- Music you are currently working. Even if you have it memorized, bring it so everyone can read it! Just bring it!
- Your wants list. I swear there is a switch in the bench which evacuates your memory. Being able to state what you’re hoping to leave with will help you both focus on the most important things in the time you have.
- Journal. Another memory aid, the place you have been collecting your thoughts – and an aid to sharing your progress (this can be your notebook if you’re already keeping a journal).
- Your full attention. Enough said.

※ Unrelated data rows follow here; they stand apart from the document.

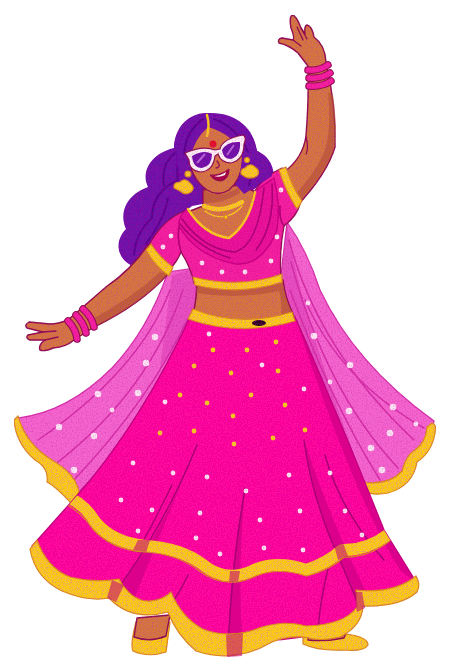
<!DOCTYPE html>
<html lang="en">
<head>
<meta charset="utf-8">
<title>Dancer in a pink lehenga</title>
<style>
:root{--paper:#fff;--pink:#ff0a9c;--pink-deep:#c4037e;--blouse:#f5209f;--drape:#ea1597;--veil:#f565cf;--veil-line:#d531a8;--gold:#fbc90c;--gold-deep:#dc8a10;--skin:#d5763a;--skin-deep:#b4502b;--hair:#6a12a8;--hair-deep:#4b0d88;--line:#8c1248;--dot:#ffe3f6}
html,body{margin:0;background:var(--paper);overflow:hidden}
svg{display:block;width:450px;height:672px}
.skin{fill:var(--skin);stroke:var(--line);stroke-width:1.4;stroke-linejoin:round}
.skin-shade{fill:var(--skin-deep);opacity:.6}
.skin-line{fill:none;stroke:var(--line);stroke-width:1.3;stroke-linecap:round}
.hair{fill:var(--hair)}
.hair-line{fill:none;stroke:var(--hair-deep);stroke-width:1.6;stroke-linecap:round}
.veil{fill:var(--veil);stroke:var(--veil-line);stroke-width:1.2}
.veil-fold{fill:none;stroke:var(--veil-line);stroke-width:1.5;stroke-linecap:round}
.veil-shade{fill:var(--veil-line);opacity:.4}
.skirt{fill:var(--pink);stroke:var(--pink-deep);stroke-width:1.4}
.skirt-shade{fill:var(--pink-deep);opacity:.55}
.fold{fill:none;stroke:#a80672;stroke-width:1.5;stroke-linecap:round}
.blouse{fill:var(--blouse);stroke:var(--line);stroke-width:1.3}
.drape{fill:var(--drape);stroke:var(--pink-deep);stroke-width:1.2}
.gold{fill:var(--gold);stroke:var(--gold-deep);stroke-width:1.2;stroke-linejoin:round}
.gold-line{fill:none;stroke:var(--gold);stroke-linecap:round;stroke-linejoin:round}
.bangle{fill:none;stroke:var(--blouse);stroke-width:5.5;stroke-linecap:round}
.bangle-edge{fill:none;stroke:var(--line);stroke-width:7.5;stroke-linecap:round}
.white-dots{fill:var(--dot)}
.gold-dots{fill:var(--gold)}
</style>
</head>
<body>
<svg viewBox="0 0 450 672" role="img" aria-label="Dancing woman in a pink lehenga and white sunglasses">
<defs>
<filter id="grain" x="0" y="0" width="100%" height="100%">
<feTurbulence type="fractalNoise" baseFrequency=".8" numOctaves="2" seed="4" result="noise"/>
<feColorMatrix in="noise" type="matrix" values="0 0 0 0 .5  0 0 0 0 0  0 0 0 0 .3  0 0 0 1.3 -.6" result="specks"/>
<feComposite in="specks" in2="SourceAlpha" operator="in" result="inside"/>
<feMerge><feMergeNode in="SourceGraphic"/><feMergeNode in="inside"/></feMerge>
</filter>
<circle id="dot" r="2.4"/>
<circle id="big-dot" r="3.3"/>
<clipPath id="skirt-area"><path d="M192 313Q240 333 295 317Q336 410 384 530L418 585Q395 606 358 601Q362 622 340 630Q290 640 270 640Q235 655 197 643Q183 626 169 606Q140 617 113 590Q55 590 32 546L75 498Q140 425 192 313Z"/></clipPath>
</defs>
<rect width="450" height="672" fill="var(--paper)"/>
<g id="dancer" filter="url(#grain)">

<g id="veil">
<path class="veil" d="M168 272Q148 330 112 368Q68 412 18 418Q26 446 50 462Q68 476 72 499Q130 440 152 398Q182 356 196 310L196 268Z"/>
<path class="veil-shade" d="M196 268L196 310Q178 340 160 370Q166 320 172 275Z"/>
<path class="veil-fold" d="M170 290Q140 370 38 440M183 290Q150 390 58 462M188 318Q150 400 72 482"/>
<path class="gold" d="M18 416Q26 444 52 460Q76 474 79 492L71 503Q55 486 47 482Q49 468 35 460Q16 444 14 420Z"/>
<path class="veil" d="M287 222Q307 250 320 290Q355 364 434 421Q430 446 413 458Q405 482 366 487Q330 410 294 320L280 284Z"/>
<path class="veil-shade" d="M287 222Q294 270 312 330Q340 420 364 480Q320 400 294 320L281 284Z"/>
<path class="veil-fold" d="M289 240Q318 350 414 440M291 262Q325 390 398 468M290 290Q330 400 380 480M305 300Q340 380 424 428"/>
<path class="gold" d="M432 423Q437 424 435 433Q432 452 417 462Q413 486 388 493Q372 496 365 491L362 482Q388 486 402 471Q406 455 415 450Q426 442 427 427Z"/>
<g class="white-dots">
<use href="#big-dot" x="155" y="337"/><use href="#big-dot" x="146" y="363"/><use href="#big-dot" x="98" y="394"/><use href="#big-dot" x="138" y="393"/><use href="#big-dot" x="59" y="427"/><use href="#big-dot" x="94" y="436"/><use href="#big-dot" x="74" y="470"/><use href="#dot" x="112" y="410"/>
<use href="#big-dot" x="314" y="336"/><use href="#big-dot" x="350" y="365"/><use href="#big-dot" x="349" y="411"/><use href="#big-dot" x="393" y="407"/><use href="#big-dot" x="390" y="433"/><use href="#big-dot" x="371" y="448"/><use href="#big-dot" x="382" y="470"/><use href="#dot" x="308" y="303"/><use href="#dot" x="330" y="382"/><use href="#dot" x="416" y="424"/>
</g>
</g>

<g id="feet">
<path class="gold" d="M136 622Q130 645 133 651Q148 658 166 652L170 622Z"/>
<path class="skin" d="M137 618L134 637Q150 643 166 636L170 615Z"/>
<path class="gold" d="M303 638Q332 630 352 635Q368 638 368 645Q364 652 343 650Q318 651 303 644Z"/>
<path class="skin" d="M308 632L348 628L344 638Q325 642 308 640Z"/>
</g>

<g id="skirt">
<path class="skirt" d="M192 313Q240 333 295 317Q336 410 384 530L418 585Q395 606 358 601Q362 622 340 630Q290 640 270 640Q235 655 197 643Q183 626 169 606Q140 617 113 590Q55 590 32 546L75 498Q140 425 192 313Z"/>
<g clip-path="url(#skirt-area)">
<path class="skirt-shade" d="M197 445Q172 510 144 552L114 596L132 604Q158 540 197 445ZM245 488Q229 570 228 650L243 650Q237 575 245 488ZM304 440Q314 510 340 560L362 616L370 600Q330 520 304 440Z"/>
<path class="skirt-shade" opacity=".5" d="M295 317Q340 420 418 585L400 570Q355 500 295 317Z"/>
<path class="fold" d="M197 445Q165 525 114 594M245 488Q231 570 228 650M304 440Q312 500 340 560L358 604M325 455Q340 510 384 560M172 485Q150 530 138 550M330 560Q320 600 318 630M188 575Q180 592 170 606"/>
<path class="gold-line" stroke-width="12" d="M70 498Q86 506 96 523Q113 543 146 546Q180 548 202 564Q226 584 254 570Q278 560 306 570Q328 563 342 550Q366 551 389 534"/>
<path class="skirt-shade" d="M138 540L150 540L146 553L132 552ZM230 571L240 571L238 582L229 582ZM334 545L343 543L348 556L338 560Z"/>
<path fill="none" stroke="var(--gold-deep)" stroke-width="1.2" d="M66 504Q82 513 92 528Q111 550 145 552Q177 554 198 570Q226 591 256 576Q278 567 307 576Q332 569 344 557Q368 558 391 540"/>
</g>
<path class="gold" d="M37 540Q47 568 70 577Q95 583 119 579Q132 602 150 601Q163 600 171 592Q182 618 203 629Q230 640 262 627Q286 620 306 626Q344 625 357 607L356 590Q394 594 416 576Q421 584 417 592Q400 607 363 606Q362 626 340 637Q320 642 304 637Q286 636 272 642Q235 664 196 651Q176 634 168 612Q132 622 109 598Q88 602 62 591Q35 578 30 549Z"/>
<path class="skirt-shade" d="M112 580L124 585L116 602L107 598ZM226 635L243 633L242 656L227 657ZM354 592L362 592L365 608L357 612Z"/>
<g class="gold-dots">
<use href="#dot" x="213" y="350"/><use href="#dot" x="247" y="350"/><use href="#dot" x="276" y="342"/><use href="#dot" x="194" y="366"/><use href="#dot" x="231" y="373"/><use href="#dot" x="278" y="371"/><use href="#dot" x="180" y="395"/><use href="#dot" x="207" y="403"/><use href="#dot" x="251" y="395"/><use href="#dot" x="233" y="416"/><use href="#dot" x="285" y="405"/><use href="#dot" x="160" y="433"/><use href="#dot" x="194" y="431"/><use href="#dot" x="234" y="444"/><use href="#dot" x="273" y="438"/><use href="#dot" x="305" y="430"/>
</g>
<g class="white-dots">
<use href="#dot" x="209" y="334"/><use href="#dot" x="262" y="365"/><use href="#dot" x="304" y="389"/><use href="#dot" x="165" y="402"/><use href="#dot" x="133" y="463"/><use href="#dot" x="173" y="473"/><use href="#dot" x="207" y="477"/><use href="#dot" x="246" y="491"/><use href="#dot" x="289" y="475"/><use href="#dot" x="330" y="473"/><use href="#dot" x="121" y="500"/><use href="#dot" x="152" y="510"/><use href="#dot" x="200" y="513"/><use href="#dot" x="260" y="520"/><use href="#dot" x="300" y="511"/><use href="#dot" x="345" y="511"/><use href="#dot" x="138" y="531"/><use href="#dot" x="196" y="538"/><use href="#dot" x="220" y="554"/><use href="#dot" x="264" y="548"/><use href="#dot" x="303" y="550"/><use href="#dot" x="362" y="535"/>
</g>
</g>

<g id="hair-back">
<path class="hair" d="M208 113C188 112 174 129 174 148C153 153 140 170 148 187C129 194 118 210 126 229C113 242 117 262 138 268Q150 248 164 228L192 206L244 196L274 176C273 163 267 155 257 151C254 128 236 112 208 113Z"/>
<path class="hair-line" d="M190 140Q174 158 178 180Q152 192 152 218Q136 232 134 255M176 152Q160 165 164 186M168 198Q165 218 146 244M258 152Q264 162 262 180"/>
</g>

<g id="raised-arm">
<path class="skin" d="M284 172Q303 158 306 136Q309 100 308 66L298 53Q289 45 279 43Q277 39 282 38L293 40Q295 38 291 28Q289 18 292 15Q296 15 301 28L305 34Q304 26 307 25Q312 26 314 37Q325 45 326 62Q336 105 335 147Q327 174 296 207Z"/>
<path class="skin-shade" d="M333 95Q338 130 334 149Q324 174 296 206L294 196Q322 165 327 143Q331 120 328 92Z"/>
<path class="skin-line" d="M297 27L303 40M301 28L307 39M293 40L301 46M306 137Q309 148 306 154"/>
<path class="bangle-edge" d="M308 70Q319 71 328 65M309 78Q321 79 330 73M309 86Q322 87 331 81"/>
<path class="bangle" d="M308 70Q319 71 328 65M309 78Q321 79 330 73M309 86Q322 87 331 81"/>
</g>

<g id="lowered-arm">
<path class="skin" d="M148 245Q131 270 106 287L68 320Q58 324 50 324L29 322Q24 325 27 328L43 332L28 335Q25 338 30 340L45 340Q38 345 40 350Q44 352 53 348Q66 347 74 340L94 327Q140 305 168 274Z"/>
<path class="skin-shade" d="M94 327Q140 305 168 274L160 272Q132 298 92 319Z"/>
<path class="skin-line" d="M43 332L56 331M45 340L58 337"/>
<path class="bangle-edge" d="M68 321Q76 329 77 339M76 315Q84 323 86 333M83 309Q92 317 94 327"/>
<path class="bangle" d="M68 321Q76 329 77 339M76 315Q84 323 86 333M83 309Q92 317 94 327"/>
</g>

<g id="torso">
<path class="skin" d="M197 280Q197 298 193 314Q240 329 294 316Q285 298 283 280Z"/>
<path class="skin-shade" d="M197 283Q240 293 283 283L284 290Q240 300 196 293ZM283 283Q285 300 294 316L281 318Q283 300 277 285Z"/>
<path class="gold" d="M193 309Q240 328 292 312L295 321Q240 337 188 319Z"/>
<ellipse cx="259" cy="323" rx="7" ry="3" fill="#1c0715"/>
<path class="skin" d="M203 190L203 206L185 213Q202 246 229 244Q252 225 258 193L240 185Z"/>
<path class="skin-shade" d="M204 190Q220 200 239 187L240 193Q222 204 204 203Z"/>
</g>

<g id="blouse">
<path class="blouse" d="M187 210Q162 219 148 247L169 270Q177 262 181 252Q191 268 194 283Q240 294 281 280Q279 252 284 226Q297 216 300 204L282 168Q264 176 254 192Q251 222 229 240Q204 235 187 210Z"/>
<path class="drape" d="M187 209Q203 235 229 238Q248 225 255 191L274 178Q281 205 277 230Q263 266 235 264Q196 256 179 226Q178 216 187 209Z"/>
<path class="fold" d="M182 219Q204 250 235 252Q258 246 264 188M180 224Q200 249 230 258M272 184Q275 225 256 250M181 252Q177 238 179 227M284 226Q279 220 280 206"/>
<path class="gold-line" stroke-width="2.5" d="M188 209Q204 235 229 238Q249 224 255 192"/>
<path class="gold" d="M151 244Q160 258 173 267L169 276Q154 265 146 250ZM286 167Q292 187 302 201L297 209Q285 190 279 170Z"/>
<path class="gold" d="M193 277Q240 289 282 274L282 282Q240 296 195 285Z"/>
<g class="white-dots"><use href="#dot" x="171" y="236"/><use href="#dot" x="202" y="263"/><use href="#dot" x="222" y="272"/><use href="#dot" x="245" y="272"/><use href="#dot" x="271" y="261"/><use href="#dot" x="277" y="237"/><use href="#dot" x="281" y="190"/><use href="#dot" x="163" y="247"/></g>
</g>

<g id="necklace">
<path class="gold-line" stroke-width="4.5" d="M204 206Q221 214 242 202"/>
<path class="gold-line" stroke-width="1.3" d="M205 211Q216 219 226 216Q236 214 242 206"/>
<circle class="gold" cx="226" cy="217" r="2"/>
</g>

<g id="head">
<path class="skin" d="M207 125Q191 135 188 153Q190 178 207 190Q218 197 229 190Q241 180 243 160Q241 134 207 125Z"/>
<path class="hair" d="M208 114Q182 122 177 151Q174 170 187 187Q192 174 190 159Q194 139 208 127Q233 134 242 154Q242 170 236 185L244 194L272 176Q271 160 257 151Q251 119 208 114Z"/>
<path class="hair-line" d="M203 119Q186 131 184 154M214 119Q238 128 248 152M248 160Q254 172 249 185"/>
<path class="gold-line" stroke-width="2.5" d="M207 115Q210 125 207 136"/>
<circle cx="213" cy="144" r="3.5" fill="#e3131b"/>
<g id="sunglasses">
<path fill="#fff0f8" stroke="var(--line)" stroke-width="1.2" d="M185 153Q203 145 215 150L220 149Q222 139 243 135Q247 137 244 144Q244 160 231 163Q221 163 218 154L215 156Q213 171 201 172Q189 171 189 160Z"/>
<path fill="var(--hair)" d="M192 156Q204 149 212 154Q212 166 202 168Q193 168 192 156ZM222 150Q227 141 240 142Q241 156 231 159Q223 159 222 150Z"/>
<path fill="none" stroke="#b565d8" stroke-width="2" d="M197 163L205 154M227 155L234 145"/>
</g>
<path class="skin-line" d="M217 161Q222 167 216 168"/>
<path fill="#a40b39" stroke="var(--line)" d="M210 175Q220 176 229 169Q229 179 221 181Q214 181 210 175Z"/>
<path fill="#fff" d="M214 176Q220 176 226 172L225 175Q219 178 214 176Z"/>
<g id="earrings">
<circle class="gold" cx="188" cy="174" r="3"/>
<path class="gold" d="M174 188Q173 182 180 182Q185 177 190 183Q196 188 191 192Q185 196 180 191Z"/>
<circle class="gold" cx="247" cy="160" r="2.5"/>
<path class="gold" d="M241 174Q240 169 245 168Q250 162 255 167Q261 171 257 176Q249 181 241 174Z"/>
</g>
</g>
</g>
</svg>
</body>
</html>
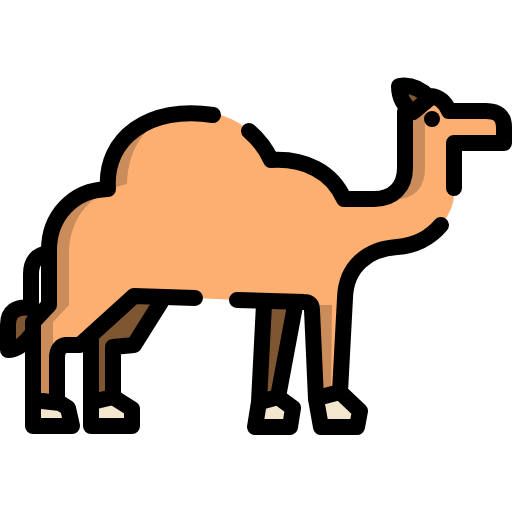
<!DOCTYPE html>
<html lang="en">
<head>
<meta charset="utf-8">
<title>Camel icon</title>
<style>
:root {
  --paper: #ffffff;
  --ink: #000000;
  --coat: #fcaf71;
  --coat-shade: #ca8c5a;
  --far-side: #7f5632;
  --hoof: #f3e6cf;
}
html, body { margin: 0; background: var(--paper); overflow: hidden; }
svg { display: block; width: 512px; height: 512px; }
.coat { fill: var(--coat); }
.shade { fill: var(--coat-shade); }
.far { fill: var(--far-side); }
.hoof { fill: var(--hoof); }
.ink { fill: var(--ink); }
.outline { fill: none; stroke: var(--ink); stroke-width: 16; stroke-linecap: round; stroke-linejoin: round; }
</style>
</head>
<body>
<svg viewBox="0 0 512 512" role="img" aria-label="Camel standing in profile, facing right">
  <g id="far-legs" class="far">
    <path d="M134 296H168L134 345L113 347V396L91 402V338Z"/>
    <path d="M263 300H297L278 397L262 402Z"/>
  </g>
  <path id="tail-tuft" class="far" d="M8 350V325Q8 308 24 309L33 311V336Q20 350 8 350Z"/>

  <g id="body">
    <path class="coat" d="M33 401V322L49 305V250C49 215 72 190 108 189C104 140 140 112 180 112Q225 108 249 131Q264 144 271 160C305 158 332 172 344 199H374C393 199 405 187 405 168V112Q430 84 449 111H486Q504 111 504 127V143H454V188Q456 207 441 225Q424 245 397 247C368 249 346 266 345 298L340 392L320 398L312 302L237 300L195 298L134 296L80 345H66Q57 346 57 358V403Z"/>
    <path class="shade" d="M33 401V322L49 305V250C49 215 72 190 108 189C104 140 135 112 180 112C148 120 128 146 127 184C90 193 69 218 69 254V305L53 322V401Z"/>
    <path class="shade" d="M374 199C393 199 405 187 405 168V110H425V168Q425 198 394 200Z"/>
    <path class="shade" d="M312 305H332L331 397H320Z"/>
  </g>

  <g id="hooves" class="hoof">
    <path d="M33 402L64 399L72 425H33Z"/>
    <path d="M92 401L115 397L132 408V426H92Z"/>
    <path d="M260 402L280 398L293 408L290 427H255Z"/>
    <path d="M317 398L341 392L360 411L357 427H321Z"/>
  </g>

  <path id="ear" class="far" d="M399 86Q415 84 430 99L413 113Q400 102 399 86Z"/>

  <g id="outlines" class="outline">
    <path d="M213 115C150 105 104 138 108 189C72 190 49 217 49 250V305L33 322V426H72L68 408L60 403L33 400"/>
    <path d="M49 253Q31 255 31 274V308Q8 305 8 325V350Q20 350 32 334"/>
    <path d="M195 298L134 296L80 345H66Q57 346 57 358V402"/>
    <path d="M91 340V426H132V409L113 397V347L134 345L161 302M92 402L113 397"/>
    <path d="M249 131Q264 144 271 160C305 158 332 172 344 199H374C393 199 405 187 405 168V112"/>
    <path d="M399 86Q415 83 430 98L413 112Q399 103 399 86ZM430 96Q443 97 449 111H486Q504 111 504 127V143H454V188"/>
    <path d="M441 225Q424 245 397 247C368 249 346 266 345 298L340 392L360 411L357 427H321L316 399L312 310Q312 302 304 302L237 300"/>
    <path d="M317 398L340 392"/>
    <path d="M264 304L259 402L255 427H290L293 408L278 397L295 306M260 402L278 397"/>
  </g>
  <circle id="eye" class="ink" cx="432" cy="119" r="8"/>
</svg>
</body>
</html>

- A confidence builder. I get it – there’s a lot of stress at a lesson, especially if you don’t have regular lessons. Anything to help you have a good lesson (maybe a “no fail” piece) is a good idea and will help you settle in.
Being ready will help you have a great lesson and learn a lot. Be ready!
I enjoy teaching lessons. I learn so much each time and I get to help someone learn – it’s a win-win! But sometimes it can be challenging. Teaching regular and recurring lessons to the students in my studio is fun and the progress (and pitfalls) are relatively easy to find.
But when I’m teaching one off lessons, figuring out what I can best offer can be difficult. That’s when my fervent hope is that the student will be able to tell me what they’d like to get from me. And few things are more frustrating than the answer, “I don’t know” or “Whatever you want”!
You are paying good money for the lesson, so it’s worth taking a few moments to figure out why you are there! Don’t know where to start? Here are a few ideas:
- Consult your practice journal – what continuously crops up? Maybe that is something to work on?
- Record yourself – review the recording and find what isn’t working for you (bring the recording if you think it will help).
- Review your competition comments – judges are great at spotting things you could work on.
- Are there things you never learned that you’d like to work on (Harmonics? Arpeggios? Key signatures?)?
- Is there a specific tune you’ve heard me play that you’d like to learn (please don’t ask me to teach you a tune you haven’t heard me play – what if i don’t know it either?)?
Knowing what you want to get from the lesson before you go in will help both you and the teacher get as much as possible from the time you have. Even a vague idea will make your lesson better – and get you farther along your journey.